Last year, much of Australia was impacted by heatwaves and drought – and these have continued into the New Year. In a warming climate, we expect these to become increasingly frequent and severe.
A simple way to describe extremes of heat is to look at the number of days per year where the daily maximum exceeds a particular temperature. For example, you might be interested in the number of days per year where the daily temperature exceeds 35°C. By looking at daily minimum temperature instead of maximum, the same approach can be used to look at cold or hot nights. Rainfall can also be investigated using a similar approach. For example, how many wet days or dry months per year do we expect on average?

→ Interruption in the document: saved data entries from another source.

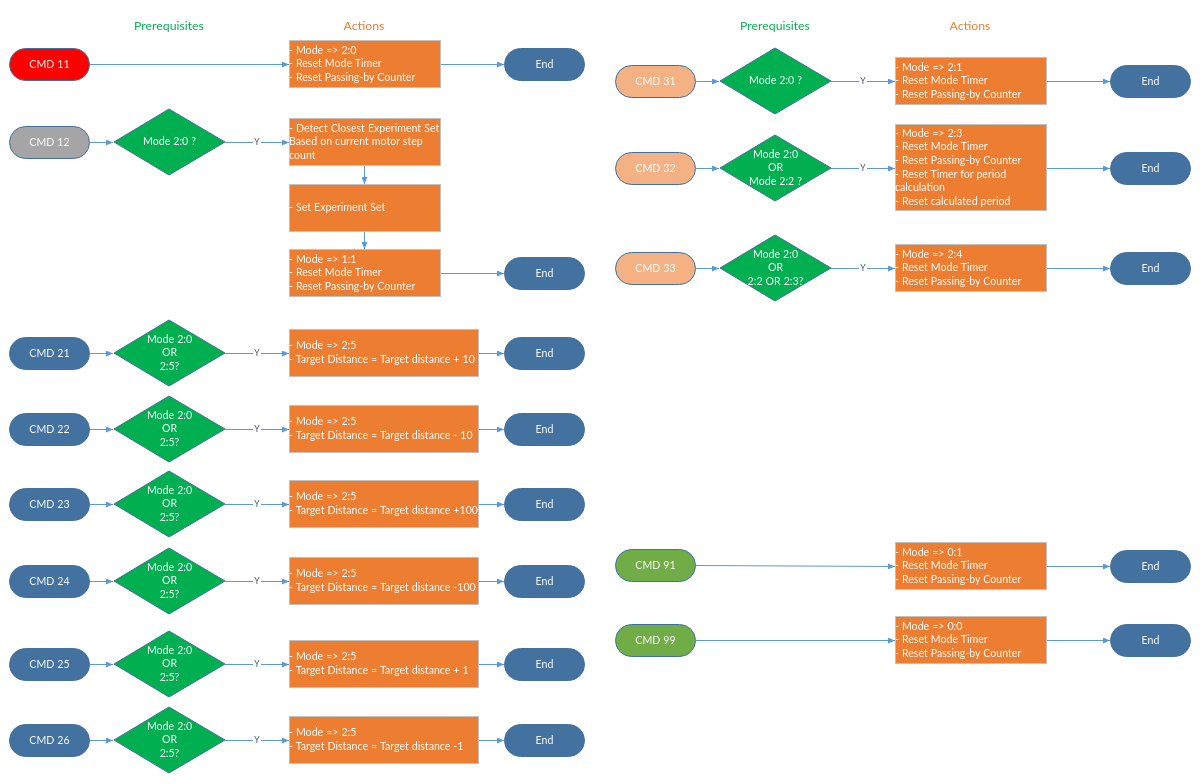
<!DOCTYPE html>
<html lang="en">
<head>
<meta charset="utf-8">
<title>Command flow chart</title>
<style>
:root {
  --paper: #ffffff;
  --blue: #4472a0;
  --outline: #41719c;
  --line: #5b9bd5;
  --gate: #00b050;
  --action: #ed7d31;
  --action-edge: #c3c1bf;
  --red: #ff0000;
  --grey: #a5a5a5;
  --peach: #f4b183;
  --green: #70ad47;
  --yes: #44546a;
}
* { box-sizing: border-box; margin: 0; }
html, body { width: 1200px; height: 784px; overflow: hidden; background: var(--paper); }
.chart {
  position: relative; width: 1200px; height: 784px; overflow: hidden;
  font: 10.6px/13.6px Lato, "Open Sans", sans-serif; word-spacing: 0.3px; color: var(--paper);
}
.connectors { position: absolute; left: 0; top: 0; fill: none; stroke: var(--line); stroke-width: 1; }
.arrowhead { fill: var(--line); stroke: none; }
.column { position: absolute; left: 0; top: 0; width: 594px; height: 784px; }
.column.second { left: 606px; }
h2 {
  position: absolute; top: 18px; width: 120px; text-align: center;
  font-size: 12.3px; line-height: 16px; font-weight: 400;
}
.prerequisites { left: 109px; color: var(--gate); }
.actions { left: 304px; color: var(--action); }
.flow { position: absolute; left: 0; top: var(--y); }
.cmd, .end, .gate, .action, .yes {
  position: absolute; display: flex; align-items: center; justify-content: center;
  text-align: center; white-space: nowrap;
}
.cmd, .end {
  top: -16px; width: 81px; height: 33px; border: 1px solid var(--outline);
  border-radius: 17px; background: var(--fill, var(--blue));
}
.cmd { left: 9px; }
.end { left: 504px; }
.gate { left: 113px; top: -34px; width: 113px; height: 68px; }
.gate svg { position: absolute; left: 0; top: 0; }
.gate span { position: relative; }
.diamond { fill: var(--gate); stroke: var(--outline); stroke-width: 1; }
.action {
  left: 289px; top: -24px; width: 152px; height: 48px; justify-content: flex-start;
  text-align: left; background: var(--action); border: 1px solid var(--action-edge);
}
.action p { margin-left: -1px; }
.wide { width: 190px; }
.tall { top: -44px; height: 87px; }
.yes {
  left: 253px; top: -5px; width: 8px; height: 10px; background: var(--paper);
  color: var(--yes); font-size: 8.5px; line-height: 10px;
}
.red { --fill: var(--red); }
.grey { --fill: var(--grey); }
.peach { --fill: var(--peach); }
.green { --fill: var(--green); }
</style>
</head>
<body>
<main class="chart">
  <svg class="connectors" width="1200" height="784" viewBox="0 0 1200 784" aria-hidden="true">
    <defs>
      <marker id="arrow" markerWidth="7" markerHeight="6" refX="7" refY="3" orient="auto" markerUnits="userSpaceOnUse">
        <polygon class="arrowhead" points="0,0 7,3 0,6"/>
      </marker>
      <g id="diamond"><polygon class="diamond" points="56,1 112,34 56,67 1,34"/></g>
      <g id="gated" marker-end="url(#arrow)">
        <line x1="90" y1="0.5" x2="113" y2="0.5"/>
        <line x1="225" y1="0.5" x2="289" y2="0.5"/>
      </g>
      <line id="finish" x1="441" y1="0.5" x2="504" y2="0.5" marker-end="url(#arrow)"/>
      <line id="finish-wide" x1="479" y1="0.5" x2="504" y2="0.5" marker-end="url(#arrow)"/>
      <line id="direct" x1="90" y1="0.5" x2="289" y2="0.5" marker-end="url(#arrow)"/>
      <g id="step"><use href="#gated"/><use href="#finish-wide"/></g>
      <g id="mode"><use href="#gated"/><use href="#finish"/></g>
    </defs>
    <use href="#direct" y="64"/><use href="#finish" y="64"/>
    <use href="#gated" y="142"/>
    <line x1="364.5" y1="166" x2="364.5" y2="184" marker-end="url(#arrow)"/>
    <line x1="364.5" y1="232" x2="364.5" y2="249" marker-end="url(#arrow)"/>
    <use href="#finish" y="273"/>
    <use href="#step" y="353"/>
    <use href="#step" y="429"/>
    <use href="#step" y="504"/>
    <use href="#step" y="581"/>
    <use href="#step" y="664"/>
    <use href="#step" y="740"/>
    <use href="#mode" x="606" y="81"/>
    <use href="#mode" x="606" y="168"/>
    <use href="#mode" x="606" y="268"/>
    <line x1="696" y1="565.5" x2="895" y2="566.5" marker-end="url(#arrow)"/>
    <use href="#finish" x="606" y="566"/>
    <use href="#direct" x="606" y="640"/><use href="#finish" x="606" y="640"/>
  </svg>

  <section class="column first">
    <h2 class="prerequisites">Prerequisites</h2>
    <h2 class="actions">Actions</h2>

    <div class="flow" style="--y:64px">
      <div class="cmd red">CMD 11</div>
      <div class="action"><p>- Mode =&gt; 2:0<br>- Reset Mode Timer<br>- Reset Passing-by Counter</p></div>
      <div class="end">End</div>
    </div>

    <div class="flow" style="--y:142px">
      <div class="cmd grey">CMD 12</div>
      <div class="gate"><svg width="113" height="68"><use href="#diamond"/></svg><span>Mode 2:0 ?</span></div>
      <div class="yes">Y</div>
      <div class="action"><p>- Detect Closest Experiment Set<br>Based on current motor step<br>count</p></div>
    </div>
    <div class="flow" style="--y:208px">
      <div class="action"><p>- Set Experiment Set</p></div>
    </div>
    <div class="flow" style="--y:273px">
      <div class="action"><p>- Mode =&gt; 1:1<br>- Reset Mode Timer<br>- Reset Passing-by Counter</p></div>
      <div class="end">End</div>
    </div>

    <div class="flow" style="--y:353px">
      <div class="cmd">CMD 21</div>
      <div class="gate"><svg width="113" height="68"><use href="#diamond"/></svg><span>Mode 2:0<br>OR<br>2:5?</span></div>
      <div class="yes">Y</div>
      <div class="action wide"><p>- Mode =&gt; 2:5<br>- Target Distance = Target distance + 10</p></div>
      <div class="end">End</div>
    </div>

    <div class="flow" style="--y:429px">
      <div class="cmd">CMD 22</div>
      <div class="gate"><svg width="113" height="68"><use href="#diamond"/></svg><span>Mode 2:0<br>OR<br>2:5?</span></div>
      <div class="yes">Y</div>
      <div class="action wide"><p>- Mode =&gt; 2:5<br>- Target Distance = Target distance - 10</p></div>
      <div class="end">End</div>
    </div>

    <div class="flow" style="--y:504px">
      <div class="cmd">CMD 23</div>
      <div class="gate"><svg width="113" height="68"><use href="#diamond"/></svg><span>Mode 2:0<br>OR<br>2:5?</span></div>
      <div class="yes">Y</div>
      <div class="action wide"><p>- Mode =&gt; 2:5<br>- Target Distance = Target distance +100</p></div>
      <div class="end">End</div>
    </div>

    <div class="flow" style="--y:581px">
      <div class="cmd">CMD 24</div>
      <div class="gate"><svg width="113" height="68"><use href="#diamond"/></svg><span>Mode 2:0<br>OR<br>2:5?</span></div>
      <div class="yes">Y</div>
      <div class="action wide"><p>- Mode =&gt; 2:5<br>- Target Distance = Target distance -100</p></div>
      <div class="end">End</div>
    </div>

    <div class="flow" style="--y:664px">
      <div class="cmd">CMD 25</div>
      <div class="gate"><svg width="113" height="68"><use href="#diamond"/></svg><span>Mode 2:0<br>OR<br>2:5?</span></div>
      <div class="yes">Y</div>
      <div class="action wide"><p>- Mode =&gt; 2:5<br>- Target Distance = Target distance + 1</p></div>
      <div class="end">End</div>
    </div>

    <div class="flow" style="--y:740px">
      <div class="cmd">CMD 26</div>
      <div class="gate"><svg width="113" height="68"><use href="#diamond"/></svg><span>Mode 2:0<br>OR<br>2:5?</span></div>
      <div class="yes">Y</div>
      <div class="action wide"><p>- Mode =&gt; 2:5<br>- Target Distance = Target distance -1</p></div>
      <div class="end">End</div>
    </div>
  </section>

  <section class="column second">
    <h2 class="prerequisites">Prerequisites</h2>
    <h2 class="actions">Actions</h2>

    <div class="flow" style="--y:81px">
      <div class="cmd peach">CMD 31</div>
      <div class="gate"><svg width="113" height="68"><use href="#diamond"/></svg><span>Mode 2:0 ?</span></div>
      <div class="yes">Y</div>
      <div class="action"><p>- Mode =&gt; 2:1<br>- Reset Mode Timer<br>- Reset Passing-by Counter</p></div>
      <div class="end">End</div>
    </div>

    <div class="flow" style="--y:168px">
      <div class="cmd peach">CMD 32</div>
      <div class="gate"><svg width="113" height="68"><use href="#diamond"/></svg><span>Mode 2:0<br>OR<br>Mode 2:2 ?</span></div>
      <div class="yes">Y</div>
      <div class="action tall"><p>- Mode =&gt; 2:3<br>- Reset Mode Timer<br>- Reset Passing-by Counter<br>- Reset Timer for period<br>calculation<br>- Reset calculated period</p></div>
      <div class="end">End</div>
    </div>

    <div class="flow" style="--y:268px">
      <div class="cmd peach">CMD 33</div>
      <div class="gate"><svg width="113" height="68"><use href="#diamond"/></svg><span>Mode 2:0<br>OR<br>2:2 OR 2:3?</span></div>
      <div class="yes">Y</div>
      <div class="action"><p>- Mode =&gt; 2:4<br>- Reset Mode Timer<br>- Reset Passing-by Counter</p></div>
      <div class="end">End</div>
    </div>

    <div class="flow" style="--y:565px">
      <div class="cmd green">CMD 91</div>
    </div>
    <div class="flow" style="--y:566px">
      <div class="action"><p>- Mode =&gt; 0:1<br>- Reset Mode Timer<br>- Reset Passing-by Counter</p></div>
      <div class="end">End</div>
    </div>

    <div class="flow" style="--y:640px">
      <div class="cmd green">CMD 99</div>
      <div class="action"><p>- Mode =&gt; 0:0<br>- Reset Mode Timer<br>- Reset Passing-by Counter</p></div>
      <div class="end">End</div>
    </div>
  </section>
</main>
</body>
</html>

Such climate statistics are readily available for the past from the Bureau of Meteorology – but what about the future?
The Thresholds Calculator tool within the Climate Change in Australia website provides an easy way to estimate these statistics for the climate of the future. The tool allows you to investigate these extremes at four future time periods and under two different emissions scenarios.
The Earth Systems and Climate Change Hub is supporting the long term sustainability of the Climate Change in Australia website and its various tools, including the Thresholds Calculator tool. Researchers from the Hub are ensuring climate change projections information and data are communicated effectively to a wide range of stakeholders including other researchers, businesses, governments and local planners and managers. The Thresholds Calculator tool is useful as a climate change ‘conversation starter’ or as the first step in a detailed analysis of the impacts of the changing climate.
In this webinar, John Clarke will provide a demonstration of how to use the newly released Thresholds Calculator v2.0 to estimate the frequency of future hot, cold, wet and dry extremes under different emissions scenarios.
Mr John Clarke, CSIRO, leads the Outreach Component of the Earth Systems and Climate Change Hub Project 2.6 Regional climate projection science, information and services. He has close to a decade of experience developing and delivering climate projections tailored to the needs of practitioners and researchers in the climate impacts and adaptation field. John and the Regional Projections Team previously led the development of the Climate Change in Australia website and its 14 web-tools, including the Thresholds Calculator tool.